#### Data
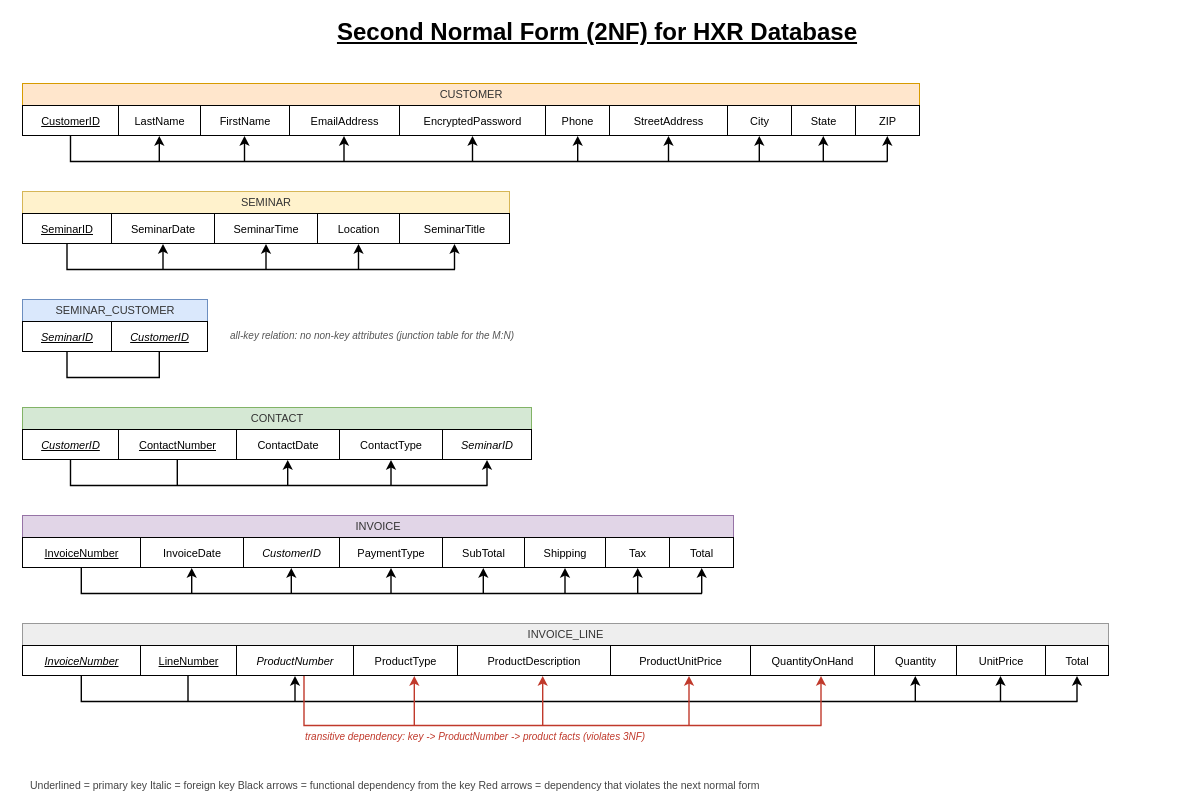
<!DOCTYPE html>
<html lang="en">
<head>
<meta charset="utf-8">
<title>Second Normal Form (2NF) for HXR Database</title>
<style>
:root {
  --ink: #000;
  --label: #333;
  --note: #555;
  --violation: #c0392b;
  --paper: #fff;
}
* { box-sizing: border-box; margin: 0; padding: 0; }
html, body { width: 1194px; height: 809px; overflow: hidden; background: var(--paper); }
body { position: relative; font: 11px/14px "Liberation Sans", Arial, sans-serif; color: var(--ink); }
h1 { height: 83px; padding-top: 18px; font-size: 24px; line-height: 28px; text-align: center; text-decoration: underline; }
.schema { display: flex; flex-direction: column; padding-left: 22px; }
.relation { display: flex; align-items: flex-start; height: 108px; }
.table { flex: none; }
h2 {
  height: 22px; padding-top: 3px; border: 1px solid var(--edge); border-bottom: 0;
  background: var(--fill); color: var(--label); font-size: 11px; font-weight: 400; text-align: center;
}
.attributes { display: grid; height: 31px; border: solid var(--ink); border-width: 1px 1px 1px 0; list-style: none; }
.attributes li { display: grid; place-items: center; border-left: 1px solid var(--ink); white-space: nowrap; }
.pk { text-decoration: underline; }
.fk { font-style: italic; }
.customer { --fill: #ffe6cc; --edge: #d79b00; }
.customer .attributes { grid-template-columns: 96px 82px 89px 110px 146px 64px 118px 64px 64px 64px; }
.seminar { --fill: #fff2cc; --edge: #d6b656; }
.seminar .attributes { grid-template-columns: 89px 103px 103px 82px 110px; }
.seminar-customer { --fill: #dae8fc; --edge: #6c8ebf; }
.seminar-customer .attributes { grid-template-columns: 89px 96px; }
.contact { --fill: #d5e8d4; --edge: #82b366; }
.contact .attributes { grid-template-columns: 96px 118px 103px 103px 89px; }
.invoice { --fill: #e1d5e7; --edge: #9673a6; }
.invoice .attributes { grid-template-columns: 118px 103px 96px 103px 82px 81px 64px 64px; }
.invoice-line { --fill: #eee; --edge: #999; }
.invoice-line .attributes { grid-template-columns: 118px 96px 117px 104px 153px 140px 124px 82px 89px 63px; }
.note { font-size: 10px; font-style: italic; white-space: nowrap; color: var(--note); }
.seminar-customer .note { margin: 30px 0 0 22px; }
.violation-note { position: absolute; left: 305px; top: 730px; color: var(--violation); }
.legend { position: absolute; left: 30px; top: 778px; font-size: 10.5px; color: #444; white-space: nowrap; }
.dependencies { position: absolute; left: 0; top: 0; color: var(--ink); }
.dependencies path { stroke: currentColor; stroke-width: 1.4; fill: none; }
.dependencies .head { fill: currentColor; stroke: none; }
.violation { color: var(--violation); }
</style>
</head>
<body>
<h1>Second Normal Form (2NF) for HXR Database</h1>

<main class="schema">
  <section class="relation customer">
    <div class="table">
      <h2>CUSTOMER</h2>
      <ul class="attributes">
        <li><span class="pk">CustomerID</span></li><li>LastName</li><li>FirstName</li><li>EmailAddress</li><li>EncryptedPassword</li><li>Phone</li><li>StreetAddress</li><li>City</li><li>State</li><li>ZIP</li>
      </ul>
    </div>
  </section>

  <section class="relation seminar">
    <div class="table">
      <h2>SEMINAR</h2>
      <ul class="attributes">
        <li><span class="pk">SeminarID</span></li><li>SeminarDate</li><li>SeminarTime</li><li>Location</li><li>SeminarTitle</li>
      </ul>
    </div>
  </section>

  <section class="relation seminar-customer">
    <div class="table">
      <h2>SEMINAR_CUSTOMER</h2>
      <ul class="attributes">
        <li><span class="pk fk">SeminarID</span></li><li><span class="pk fk">CustomerID</span></li>
      </ul>
    </div>
    <p class="note">all-key relation: no non-key attributes (junction table for the M:N)</p>
  </section>

  <section class="relation contact">
    <div class="table">
      <h2>CONTACT</h2>
      <ul class="attributes">
        <li><span class="pk fk">CustomerID</span></li><li><span class="pk">ContactNumber</span></li><li>ContactDate</li><li>ContactType</li><li><span class="fk">SeminarID</span></li>
      </ul>
    </div>
  </section>

  <section class="relation invoice">
    <div class="table">
      <h2>INVOICE</h2>
      <ul class="attributes">
        <li><span class="pk">InvoiceNumber</span></li><li>InvoiceDate</li><li><span class="fk">CustomerID</span></li><li>PaymentType</li><li>SubTotal</li><li>Shipping</li><li>Tax</li><li>Total</li>
      </ul>
    </div>
  </section>

  <section class="relation invoice-line">
    <div class="table">
      <h2>INVOICE_LINE</h2>
      <ul class="attributes">
        <li><span class="pk fk">InvoiceNumber</span></li><li><span class="pk">LineNumber</span></li><li><span class="fk">ProductNumber</span></li><li>ProductType</li><li>ProductDescription</li><li>ProductUnitPrice</li><li>QuantityOnHand</li><li>Quantity</li><li>UnitPrice</li><li>Total</li>
      </ul>
    </div>
  </section>
</main>

<svg class="dependencies" width="1194" height="809" viewBox="0 0 1194 809" aria-hidden="true">
  <defs>
    <path id="head" class="head" d="M0 0L-5.2 10L0 7.5L5.2 10Z"/>
    <g id="arrow"><path d="M0 7V25.5"/><use href="#head"/></g>
    <g id="long-arrow"><path d="M0 7V49.5"/><use href="#head"/></g>
  </defs>

  <g id="customer-dependencies">
    <path d="M70.5 136V161.5H887.5"/>
    <use href="#arrow" x="159.3" y="136"/><use href="#arrow" x="244.5" y="136"/><use href="#arrow" x="344" y="136"/>
    <use href="#arrow" x="472.5" y="136"/><use href="#arrow" x="577.7" y="136"/><use href="#arrow" x="668.5" y="136"/>
    <use href="#arrow" x="759.3" y="136"/><use href="#arrow" x="823.3" y="136"/><use href="#arrow" x="887.3" y="136"/>
  </g>

  <g id="seminar-dependencies">
    <path d="M67 244V269.5H455"/>
    <use href="#arrow" x="163" y="244"/><use href="#arrow" x="266" y="244"/><use href="#arrow" x="358.5" y="244"/><use href="#arrow" x="454.5" y="244"/>
  </g>

  <path id="seminar-customer-key" d="M67 352V377.5H159.3V352"/>

  <g id="contact-dependencies">
    <path d="M70.5 460V485.5H487.5M177.3 460V485.5"/>
    <use href="#arrow" x="287.7" y="460"/><use href="#arrow" x="391" y="460"/><use href="#arrow" x="487" y="460"/>
  </g>

  <g id="invoice-dependencies">
    <path d="M81.3 568V593.5H702"/>
    <use href="#arrow" x="191.7" y="568"/><use href="#arrow" x="291.3" y="568"/><use href="#arrow" x="391" y="568"/><use href="#arrow" x="483.3" y="568"/>
    <use href="#arrow" x="565" y="568"/><use href="#arrow" x="637.7" y="568"/><use href="#arrow" x="701.7" y="568"/>
  </g>

  <g id="invoice-line-dependencies">
    <path d="M81.3 676V701.5H1077.5M188 676V701.5"/>
    <use href="#arrow" x="295" y="676"/><use href="#arrow" x="915.3" y="676"/><use href="#arrow" x="1000.5" y="676"/><use href="#arrow" x="1077" y="676"/>
  </g>

  <g class="violation">
    <path d="M304 676V725.5H821.5"/>
    <use href="#long-arrow" x="414.3" y="676"/><use href="#long-arrow" x="542.7" y="676"/><use href="#long-arrow" x="689" y="676"/><use href="#long-arrow" x="821" y="676"/>
  </g>
</svg>

<p class="note violation-note">transitive dependency: key -&gt; ProductNumber -&gt; product facts (violates 3NF)</p>
<footer class="legend">Underlined = primary key Italic = foreign key Black arrows = functional dependency from the key Red arrows = dependency that violates the next normal form</footer>
</body>
</html>
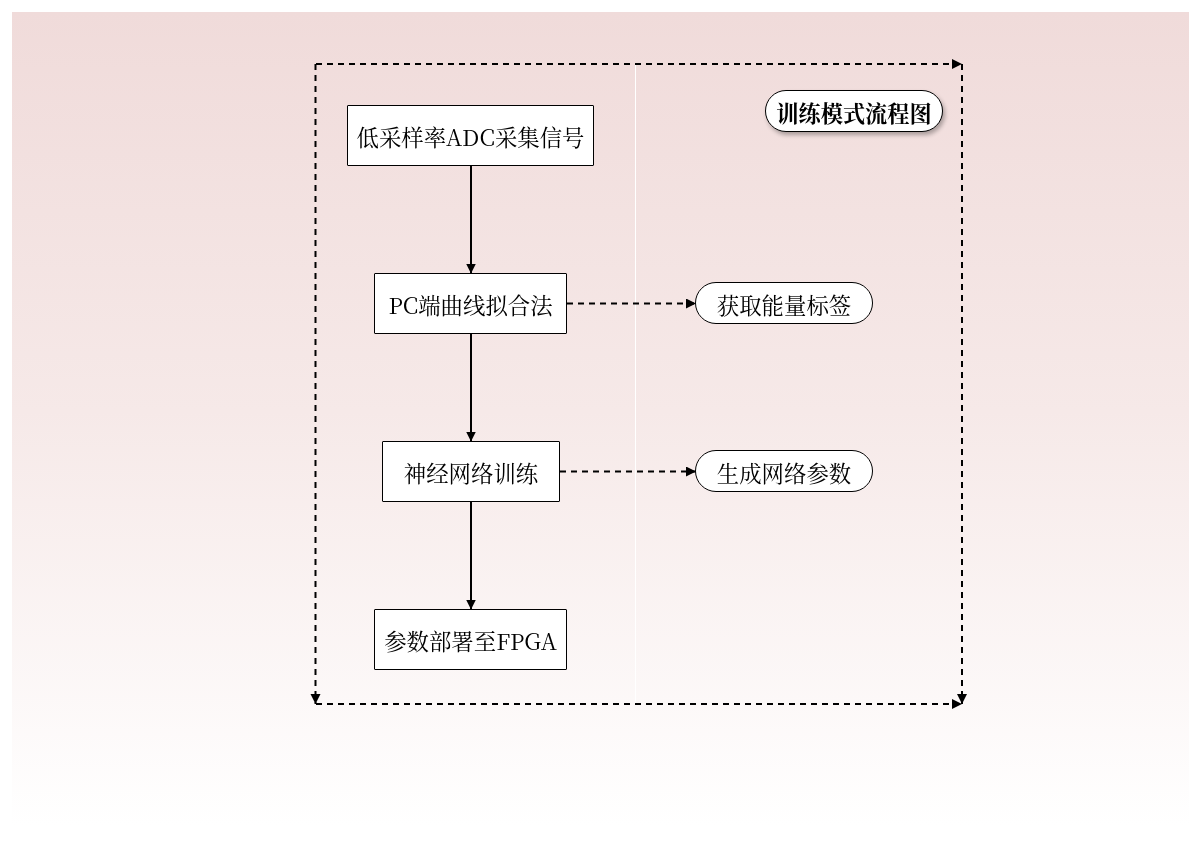
<!DOCTYPE html>
<html lang="zh-CN">
<head>
<meta charset="utf-8">
<title>训练模式流程图</title>
<style>
  :root {
    --ink: #000;
    --paper: #fff;
    --blush: #f0dbda;
    --blush-mid: #f6e9e8;
  }
  * { box-sizing: border-box; margin: 0; }
  html, body { width: 1200px; height: 855px; overflow: hidden; background: var(--paper); }
  .flowchart {
    position: relative;
    width: 1200px;
    height: 855px;
    color: var(--ink);
    font: 400 22.4px/1 "Noto Serif CJK SC", "Noto Serif CJK JP", serif;
  }
  .backdrop {
    position: absolute;
    left: 12px; top: 12px;
    width: 1177px; height: 831px;
    background: linear-gradient(var(--blush), var(--blush-mid) 48%, var(--paper) 98%);
  }
  .connectors { position: absolute; left: 0; top: 0; }
  .node {
    position: absolute;
    display: flex;
    align-items: center;
    justify-content: center;
    padding-top: 2px;
    background: var(--paper);
    border: 1px solid var(--ink);
    white-space: nowrap;
  }
  .step { height: 61px; border-radius: 1px; }
  .result, .title { width: 178px; height: 42px; border-radius: 21px; }
  .title {
    left: 765px; top: 90px;
    font-size: 22.2px;
    font-weight: 700;
    box-shadow: 2px 3px 4px rgb(0 0 0 / 30%);
  }
  .acquire { left: 347px; top: 105px; width: 247px; }
  .fit { left: 374px; top: 273px; width: 193px; }
  .train { left: 382px; top: 441px; width: 178px; }
  .deploy { left: 374px; top: 609px; width: 193px; }
  .label { left: 695px; top: 282px; }
  .params { left: 695px; top: 450px; }
</style>
</head>
<body>
<main class="flowchart">
  <div class="backdrop"></div>
  <svg class="connectors" width="1200" height="855" viewBox="0 0 1200 855" aria-hidden="true">
    <defs>
      <marker id="arrowhead" markerUnits="userSpaceOnUse" markerWidth="11" markerHeight="12" refX="10" refY="5" orient="auto">
        <polygon points="0,0 10,5 0,10"/>
      </marker>
    </defs>
    <line x1="635.5" y1="65" x2="635.5" y2="703" stroke="#fff"/>
    <g stroke="#000" stroke-width="2" fill="none" marker-end="url(#arrowhead)">
      <g class="frame" stroke-dasharray="6 5">
        <line x1="316" y1="64" x2="962" y2="64" marker-end="url(#arrowhead)"/>
        <line x1="316" y1="704" x2="962" y2="704" marker-end="url(#arrowhead)"/>
        <line x1="315.5" y1="64" x2="315.5" y2="704" marker-end="url(#arrowhead)"/>
        <line x1="962" y1="64" x2="962" y2="704" marker-end="url(#arrowhead)"/>
      </g>
      <g class="outputs" stroke-dasharray="6 5">
        <line x1="567" y1="303.5" x2="696" y2="303.5" marker-end="url(#arrowhead)"/>
        <line x1="560" y1="471.5" x2="696" y2="471.5" marker-end="url(#arrowhead)"/>
      </g>
      <g class="sequence">
        <line x1="471" y1="165" x2="471" y2="273.5" marker-end="url(#arrowhead)"/>
        <line x1="471" y1="333" x2="471" y2="441.5" marker-end="url(#arrowhead)"/>
        <line x1="471" y1="501" x2="471" y2="609.5" marker-end="url(#arrowhead)"/>
      </g>
    </g>
  </svg>
  <h1 class="node title">训练模式流程图</h1>
  <div class="node step acquire">低采样率ADC采集信号</div>
  <div class="node step fit">PC端曲线拟合法</div>
  <div class="node step train">神经网络训练</div>
  <div class="node step deploy">参数部署至FPGA</div>
  <div class="node result label">获取能量标签</div>
  <div class="node result params">生成网络参数</div>
</main>
</body>
</html>
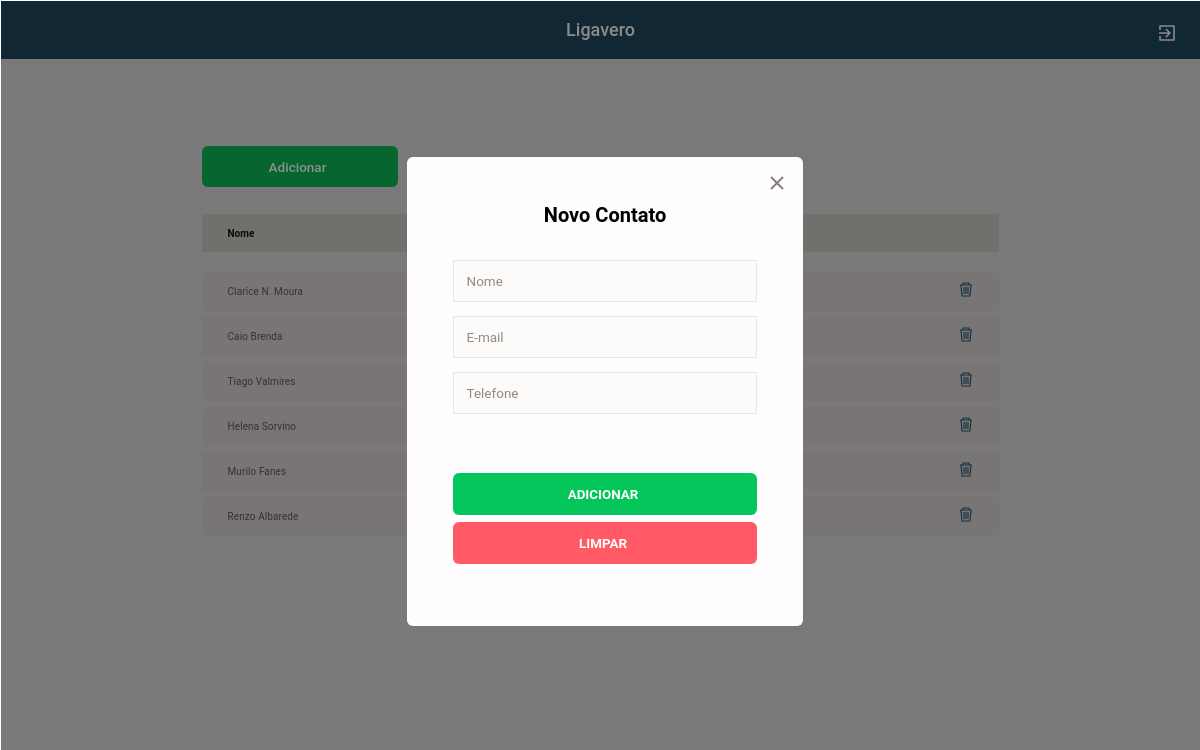
<!DOCTYPE html>
<html lang="pt-BR">
<head>
<meta charset="utf-8">
<title>Novo Contato</title>
<style>
:root {
  --page: #797979;
  --bar: #112733;
  --bar-text: #8b8b89;
  --green-dim: #07662f;
  --green-dim-text: #8b918d;
  --table-head: #71706d;
  --row: #797575;
  --row-text: #343230;
  --icon: #12303f;
  --surface: #fffdfe;
  --field: #fcfbf9;
  --field-line: #e8e6e3;
  --hint: #908b86;
  --green: #04c65b;
  --red: #ff5a66;
}
* { box-sizing: border-box; margin: 0; padding: 0; }
html, body { width: 1200px; height: 750px; overflow: hidden; }
body {
  position: relative;
  border-top: 1px solid #fff;
  border-left: 1px solid #fff;
  background: var(--page);
  font-family: Roboto, Inter, sans-serif;
}
a { color: inherit; text-decoration: none; }
svg { display: block; fill: none; }

.topbar {
  display: grid;
  grid-template-columns: 1fr auto 1fr;
  align-items: center;
  height: 58px;
  padding: 0 24px;
  background: var(--bar);
  color: var(--bar-text);
}
.brand-name {
  grid-column: 2;
  font-size: 18px;
  font-weight: 500;
  line-height: 20px;
}
.logout { justify-self: end; margin-top: 5px; }
.logout svg { stroke: var(--bar-text); stroke-width: 1.6; stroke-linejoin: round; }

.contacts { width: 797px; margin: 87px 0 0 200.5px; }
.add {
  display: flex;
  align-items: center;
  justify-content: center;
  width: 196px;
  height: 41px;
  margin-bottom: 27px;
  padding-right: 4px;
  border-radius: 6px;
  background: var(--green-dim);
  color: var(--green-dim-text);
  font-size: 13.5px;
  font-weight: 500;
}
.table-head, .row {
  display: flex;
  align-items: center;
  justify-content: space-between;
  padding: 0 26px;
}
.table-head {
  height: 38px;
  margin-bottom: 20px;
  background: var(--table-head);
  color: #0c0b0a;
  font-size: 10px;
  font-weight: 700;
}
.rows { display: flex; flex-direction: column; gap: 6px; list-style: none; }
.row {
  height: 39px;
  border-radius: 4px;
  background: var(--row);
  color: var(--row-text);
  font-size: 10px;
  letter-spacing: 0.1px;
}
.trash { margin-bottom: 4px; }
.trash svg { stroke: var(--icon); stroke-width: 1.1; stroke-linejoin: round; }

.modal {
  position: absolute;
  left: 406px;
  top: 156px;
  width: 396px;
  height: 469px;
  padding: 46px 46px 0;
  border-radius: 6px;
  background: var(--surface);
}
.close { position: absolute; right: 19px; top: 19px; }
.close svg { stroke: #85807d; stroke-width: 2; }
.modal h1 {
  margin-bottom: 33px;
  color: #000;
  font-size: 20px;
  font-weight: 700;
  line-height: 24px;
  text-align: center;
}
.fields { display: flex; flex-direction: column; gap: 14px; margin-bottom: 59px; }
.field {
  display: flex;
  align-items: center;
  height: 42px;
  padding: 0 12.5px;
  border: 1px solid var(--field-line);
  background: var(--field);
  color: var(--hint);
  font-size: 13.5px;
}
.actions { display: flex; flex-direction: column; gap: 7px; }
.action {
  display: flex;
  align-items: center;
  justify-content: center;
  height: 42px;
  padding-right: 4px;
  border-radius: 6px;
  color: #fff;
  font-size: 13.4px;
  font-weight: 700;
}
.confirm { background: var(--green); }
.clear { background: var(--red); }
</style>
</head>
<body>
<svg width="0" height="0" style="position:absolute" aria-hidden="true">
  <defs>
    <symbol id="trash" viewBox="0 0 14 16">
      <path d="M1 3H13M4 3V1H10V3M2 3L3 14H11L12 3M5 5V12M7 5V12M9 5V12"/>
    </symbol>
  </defs>
</svg>

<header class="topbar">
  <p class="brand-name">Ligavero</p>
  <a class="logout" href="#" aria-label="Sair">
    <svg width="18" height="18" viewBox="0 0 18 18"><path d="M2 6V2H16V16H2V12M1 9H12M8 5L12 9L8 13"/></svg>
  </a>
</header>

<main class="contacts">
  <a class="add" href="#">Adicionar</a>
  <div class="table-head">Nome</div>
  <ul class="rows">
    <li class="row">Clarice N. Moura <a class="trash" href="#" aria-label="Excluir"><svg width="14" height="16"><use href="#trash"/></svg></a></li>
    <li class="row">Caio Brenda <a class="trash" href="#" aria-label="Excluir"><svg width="14" height="16"><use href="#trash"/></svg></a></li>
    <li class="row">Tiago Valmires <a class="trash" href="#" aria-label="Excluir"><svg width="14" height="16"><use href="#trash"/></svg></a></li>
    <li class="row">Helena Sorvino <a class="trash" href="#" aria-label="Excluir"><svg width="14" height="16"><use href="#trash"/></svg></a></li>
    <li class="row">Murilo Fanes <a class="trash" href="#" aria-label="Excluir"><svg width="14" height="16"><use href="#trash"/></svg></a></li>
    <li class="row">Renzo Albarede <a class="trash" href="#" aria-label="Excluir"><svg width="14" height="16"><use href="#trash"/></svg></a></li>
  </ul>
</main>

<section class="modal" role="dialog" aria-labelledby="modal-title">
  <a class="close" href="#" aria-label="Fechar">
    <svg width="14" height="14" viewBox="0 0 14 14"><path d="M1 1L13 13M13 1L1 13"/></svg>
  </a>
  <h1 id="modal-title">Novo Contato</h1>
  <div class="fields">
    <div class="field">Nome</div>
    <div class="field">E-mail</div>
    <div class="field">Telefone</div>
  </div>
  <div class="actions">
    <a class="action confirm" href="#">ADICIONAR</a>
    <a class="action clear" href="#">LIMPAR</a>
  </div>
</section>
</body>
</html>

#### Problem description
From the records above, retype only the lines starting at the line that contains "font-size: 18px;" and ending at the line that contains "background: var(--green-dim);", both included.

#### Problem solution
  font-size: 18px;
  font-weight: 500;
  line-height: 20px;
}
.logout { justify-self: end; margin-top: 5px; }
.logout svg { stroke: var(--bar-text); stroke-width: 1.6; stroke-linejoin: round; }

.contacts { width: 797px; margin: 87px 0 0 200.5px; }
.add {
  display: flex;
  align-items: center;
  justify-content: center;
  width: 196px;
  height: 41px;
  margin-bottom: 27px;
  padding-right: 4px;
  border-radius: 6px;
  background: var(--green-dim);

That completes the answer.